Agriculture Minister Gerry Ritz and Transport Minister Lisa Raitt announced the coming into force of a series of important regulations and an Order in Council (OIC) related to the implementation of the Fair Rail for Grain Farmers Act (Bill C-30), which received Royal Assent on May 29.

The Fair Rail for Grain Farmers Act amended the Canada Transportation Act and the Canada Grain Act to ensure that Canada’s rail transportation network moves grain to markets as quickly and efficiently as possible, following a record crop year for Canadian farmers which at 76 million tonnes, was 50 per cent higher than the 10-year average.

The measures, which take effect immediately, include:

• The passing of an OIC, which sets out the minimum grain volumes that Canadian National Railway Company (CN) and Canadian Pacific Railway Company (CP) are each required to move from August 3, 2014 to November 29, 2014.

• Regulations requiring CN and CP to provide additional data on grain movement to better monitor the overall performance of the rail-based supply chain.

• Regulations to clarify the operational terms in a service level agreement that can be arbitrated by the Canadian Transportation Agency, to support commercial negotiations between shippers and railways.

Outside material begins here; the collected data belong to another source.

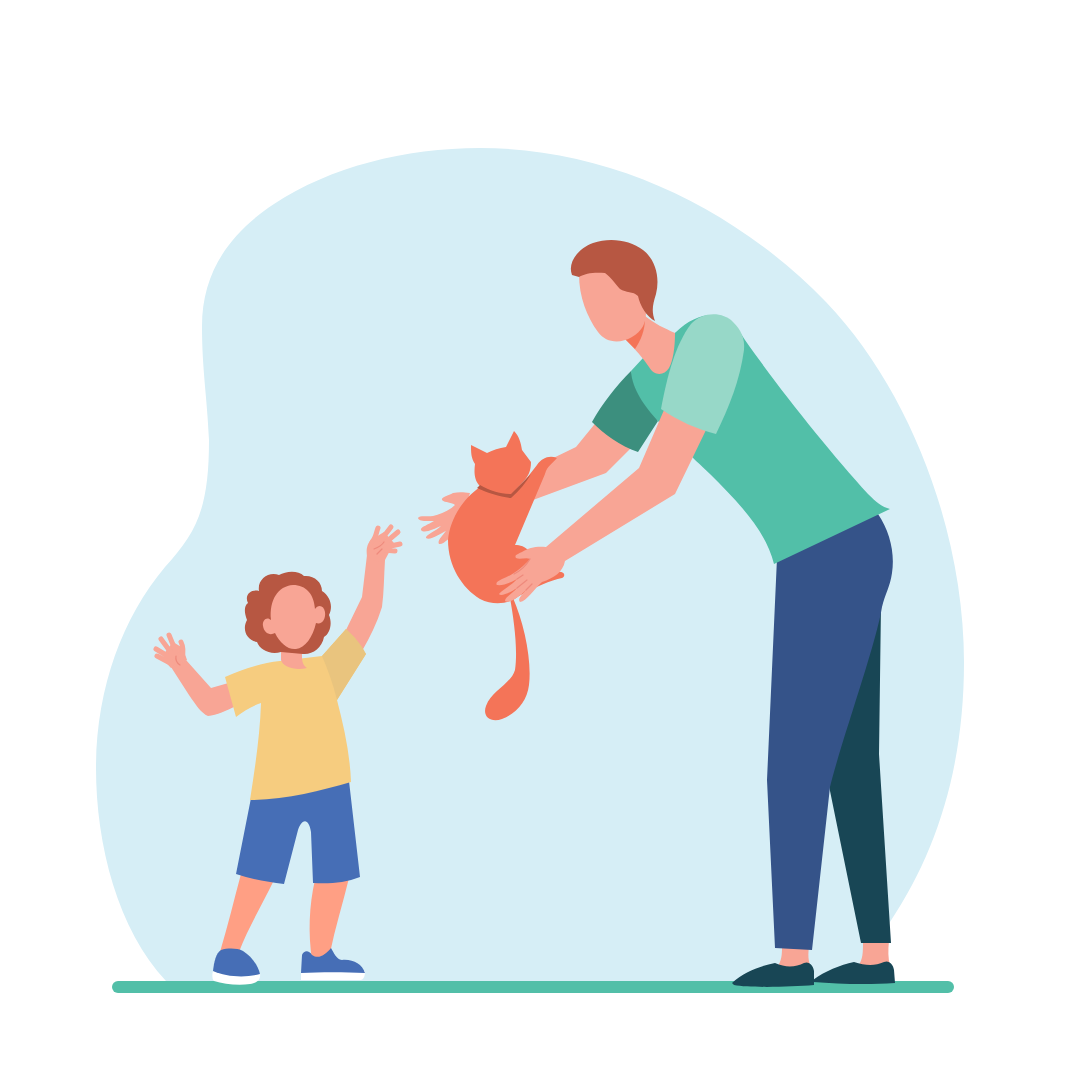
<!DOCTYPE html>
<html lang="en">
<head>
<meta charset="utf-8">
<title>Father handing a cat to a child</title>
<style>
:root {
  --sky: #d6eef6;
  --ground: #52bfa8;
  --skin: #f8a595;
  --skin-line: #ee8a7c;
  --leg-skin: #ff9f84;
  --hair: #b75742;
  --cat: #f47458;
  --shirt: #52bfa8;
  --sleeve-light: #97d8c8;
  --sleeve-dark: #3c8f7e;
  --trousers: #355389;
  --trousers-dark: #184655;
  --tee: #f6cc7f;
  --tee-shade: #e9c47e;
  --shorts: #466eb6;
  --white: #fff;
}
html, body { margin: 0; background: var(--white); }
body { width: 1072px; height: 1072px; overflow: hidden; }
svg { display: block; width: 1072px; height: 1072px; }
.sky { fill: var(--sky); }
.ground { fill: var(--ground); }
.skin { fill: var(--skin); }
.crease { fill: none; stroke: var(--skin-line); stroke-width: 1.2; stroke-linecap: round; }
.leg-skin { fill: var(--leg-skin); }
.hair { fill: var(--hair); }
.cat { fill: var(--cat); }
.collar { fill: var(--hair); }
.shirt { fill: var(--shirt); }
.sleeve-light { fill: var(--sleeve-light); }
.sleeve-dark { fill: var(--sleeve-dark); }
.trousers { fill: var(--trousers); }
.trousers-dark { fill: var(--trousers-dark); }
.tee { fill: var(--tee); }
.tee-shade { fill: var(--tee-shade); }
.shorts { fill: var(--shorts); }
.sole { fill: var(--white); }
.finger { fill: none; stroke: var(--skin); stroke-linecap: round; stroke-linejoin: round; }
</style>
</head>
<body>
<svg viewBox="0 0 1072 1072" role="img" aria-label="A man leans down to hand an orange cat to a child with raised arms">
  <path class="sky" d="M166 981C118 930 96 845 96 768C96 690 122 618 165 567C197 532 209 508 209 440C207 395 202 370 202 326C202 275 227 235 274 204C330 167 405 148 480 148C610 148 735 208 826 302C912 392 964 535 964 662C964 765 938 850 890 922L860 981Z"/>
  <rect class="ground" x="112" y="981" width="842" height="12" rx="6"/>

  <g id="man-legs">
    <path class="skin" d="M863 941H889C888 950 888 958 890 966L858 966C863 960 863 952 863 941Z"/>
    <path class="trousers-dark" d="M813 980C825 971 840 965 854 962C866 966 875 966 884 962C889 960 893 964 894 970L895 983C868 985 838 984 813 982Z"/>
    <path class="trousers-dark" d="M881 604L879 754L891 943H861L829 786L850 680Z"/>
    <path class="skin" d="M782 946H809C808 955 808 960 811 968L776 968C782 962 782 954 782 946Z"/>
    <path class="trousers-dark" d="M732 983C744 972 760 966 775 963C786 968 796 967 804 963C809 961 813 965 814 971L814 985C790 987 750 988 734 985Z"/>
    <path class="trousers" d="M777 558L878 514C890 532 895 553 892 573C890 587 885 594 882 607C876 645 840 745 830 787L812 950L775 948L767 780Z"/>
  </g>

  <g id="man-far-arm">
    <path class="skin" d="M598 420L576 447L545 462L520 505L533 500L606 473L633 446Z"/>
    <path class="skin" d="M470 493C463 492 458 492 453 493C448 496 441 497 442 500C445 503 452 502 455 505C449 511 440 514 433 516C427 517 420 515 418 518C419 522 428 521 434 521C428 525 420 527 421 530C424 534 434 529 441 526C436 531 425 535 426 538C430 541 441 533 446 531C442 536 437 541 439 544C444 545 451 536 458 530Z"/>
    <path class="sleeve-dark" d="M631 371C616 386 602 404 592 422C604 434 620 446 638 452L658 421C648 406 637 390 631 371Z"/>
  </g>

  <g id="man-torso">
    <path class="shirt" d="M643 358L676 332C688 320 702 314 715 315C728 317 737 327 745 340C780 390 830 452 868 494C876 502 882 507 890 509L774 564C766 530 736 500 710 474C700 464 692 458 685 449L658 421C645 407 632 389 631 371Z"/>
    <path class="skin" d="M645 316C655 324 664 328 675 333C675 347 673 361 669 368C664 376 654 376 649 367C643 358 635 349 626 340Z"/>
    <path class="cat" d="M645 318C645 330 641 340 635 349L624 338Z"/>
    <path class="skin" d="M579 274C579 297 587 317 598 332C606 343 620 344 632 337C642 331 646 324 646 312L642 284L606 268Z"/>
    <path class="hair" d="M572 275C567 262 579 248 593 243C610 237 630 240 643 250C656 260 660 278 656 294C653 304 651 311 655 321C647 317 640 306 638 296C633 291 626 293 620 289C615 284 612 278 605 273C595 272 585 273 579 277Z"/>
  </g>

  <g id="cat">
    <path class="cat" d="M510 598C514 620 518 650 515 670C511 684 492 690 486 706C482 717 491 723 502 719C517 713 527 701 529 685C532 660 524 623 513 598Z"/>
    <path class="cat" d="M480 487C464 498 450 518 448 540C448 566 462 588 480 599C494 606 509 604 519 596C535 587 551 580 562 578C566 576 565 571 557 572L530 552C525 546 520 545 515 545L545 474C547 466 553 463 557 458C549 455 542 458 537 465C530 474 523 483 516 491Z"/>
    <path class="cat" d="M471 445L487 453C493 450 499 448 506 447L514 431C519 436 521 443 522 450L531 462C531 471 528 477 523 482L511 495C498 495 488 491 480 486C474 480 474 472 475 464C471 458 471 452 471 445Z"/>
    <path class="collar" d="M480 485C490 491 500 494 511 494L531 474C526 483 519 491 511 498C500 497 488 493 477 488Z"/>
  </g>

  <g id="man-near-arm">
    <path class="skin" d="M664 410L639 468L546 547C538 546 529 547 522 552C518 554 514 555 516 558C520 560 526 557 530 559C523 567 513 575 502 579C498 581 495 583 497 585C503 586 512 582 517 579C511 586 502 590 499 594C501 597 511 592 517 588C512 594 505 597 505 601C509 604 519 597 526 590C522 595 517 599 520 602C527 601 534 589 542 582C554 578 563 572 565 561L675 494L706 430Z"/>
    <path class="crease" d="M530 559C526 566 520 571 514 574M517 579L523 575M517 588L527 580M526 590L532 584"/>
    <path class="sleeve-light" d="M661 409C667 377 675 345 691 324C702 312 722 311 733 322C741 330 745 338 744 350C740 380 729 407 716 434C697 429 678 421 661 409Z"/>
  </g>

  <g id="child-legs">
    <path class="leg-skin" d="M241 874L274 880C262 905 248 928 239 952L220 952C228 925 234 900 241 874Z"/>
    <path class="leg-skin" d="M315 880L349 878C343 903 335 928 330 953L312 960C308 934 309 905 315 880Z"/>
    <path class="shorts" d="M251 798L349 781L360 877C345 883 329 884 313 883L311 832C309 818 302 818 298 830L284 884C267 882 251 879 236 874Z"/>
    <path class="sole" d="M213 971C226 976 245 977 260 973C261 980 257 983 250 984C238 986 224 984 214 981C212 979 212 974 213 971Z"/>
    <path class="shorts" d="M213 971C214 962 216 953 221 950C228 948 237 948 243 951C251 956 258 965 260 974C246 978 226 977 213 971Z"/>
    <path class="sole" d="M301 971H365C365 976 364 979 361 980H301Z"/>
    <path class="shorts" d="M301 973L302 955C304 950 309 950 312 955C319 960 326 954 331 948C334 953 336 959 342 960C353 959 362 964 365 973C345 972 320 972 301 973Z"/>
  </g>

  <g id="child-arms">
    <path class="skin" d="M232 682L211 688L186 660L171 667L189 695C196 705 201 713 208 716C217 715 226 711 236 706Z"/>
    <path class="skin" d="M171 668C167 664 161 657 166 651L173 642L183 648L187 660Z"/>
    <g class="finger">
      <path stroke-width="5" d="M172 664L157 656M171 658L156 649M172 654L161 639M176 652L169 635M182 658C184 650 183 646 181 642"/>
    </g>
    <path class="crease" d="M176 656C175 661 177 663 180 665"/>
    <path class="skin" d="M346 630L362 597L367 555L385 560C384 575 384 592 382 607C377 623 370 637 362 651Z"/>
    <path class="skin" d="M367 556C366 549 367 544 371 540L384 532L394 543L385 560C379 563 372 561 367 556Z"/>
    <g class="finger">
      <path stroke-width="5" d="M372 542C376 538 376 533 378 528M381 540L391 527M385 543L398 532M386 547L400 544M383 550L395 551"/>
    </g>
    <path class="crease" d="M374 549C379 547 382 545 384 542M377 554L382 549"/>
  </g>

  <g id="child-torso">
    <path class="tee" d="M225 677C243 669 261 663 280 661L322 656L346 629L366 654L337 700C344 727 350 754 351 782C320 791 285 800 250 800C255 768 260 735 261 703C252 706 244 711 236 717Z"/>
    <path class="tee-shade" d="M322 656L346 629C354 636 361 644 366 654L337 700C333 684 328 670 322 656Z"/>
    <path class="skin" d="M281 645H302V657C302 663 304 666 307 668C295 671 283 667 281 660Z"/>
  </g>

  <g id="child-head">
    <path class="hair" d="M259 591C257 579 269 571 279 575C286 571 298 570 304 576C314 575 322 582 322 591C331 597 333 607 329 615C333 625 329 634 324 637C322 648 312 655 303 654L281 652C270 655 260 650 257 642C246 640 242 629 247 620C244 612 244 606 248 603C244 595 251 589 259 591Z"/>
    <path class="skin" d="M271 620C267 616 262 620 263 626C264 633 270 636 275 633C280 643 288 650 296 649C305 648 313 637 316 623C322 625 326 619 325 612C324 605 318 604 315 609C314 594 306 585 293 585C278 586 269 600 271 620Z"/>
  </g>
</svg>
</body>
</html>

These newly defined rail service obligations will increase predictability for all shippers.

• An amendment to the Railway Interswitching Regulations extending the limit for rail interswitching from 30 kilometres to 160 kilometres in the provinces of Alberta, Saskatchewan and Manitoba for all commodities to increase competition among railway companies and give shippers access to alternative rail services.

• Regulations to provide farmers with better protection through more accountability for grain companies in contracts.

Since March 7, 2014, when the initial Order in Council, which set out minimum weekly volumes of grain that CN and CP were each required to move was passed, the railways have together moved an average of more than 1 million metric tonnes of grain per week. The regulations passed on August 1 are intended to maximize the amount of grain moved by rail before the winter season and allow the government to re-assess the situation later in the fall, with the longer term goal of returning carryover stocks to normal levels by the end of July 2015.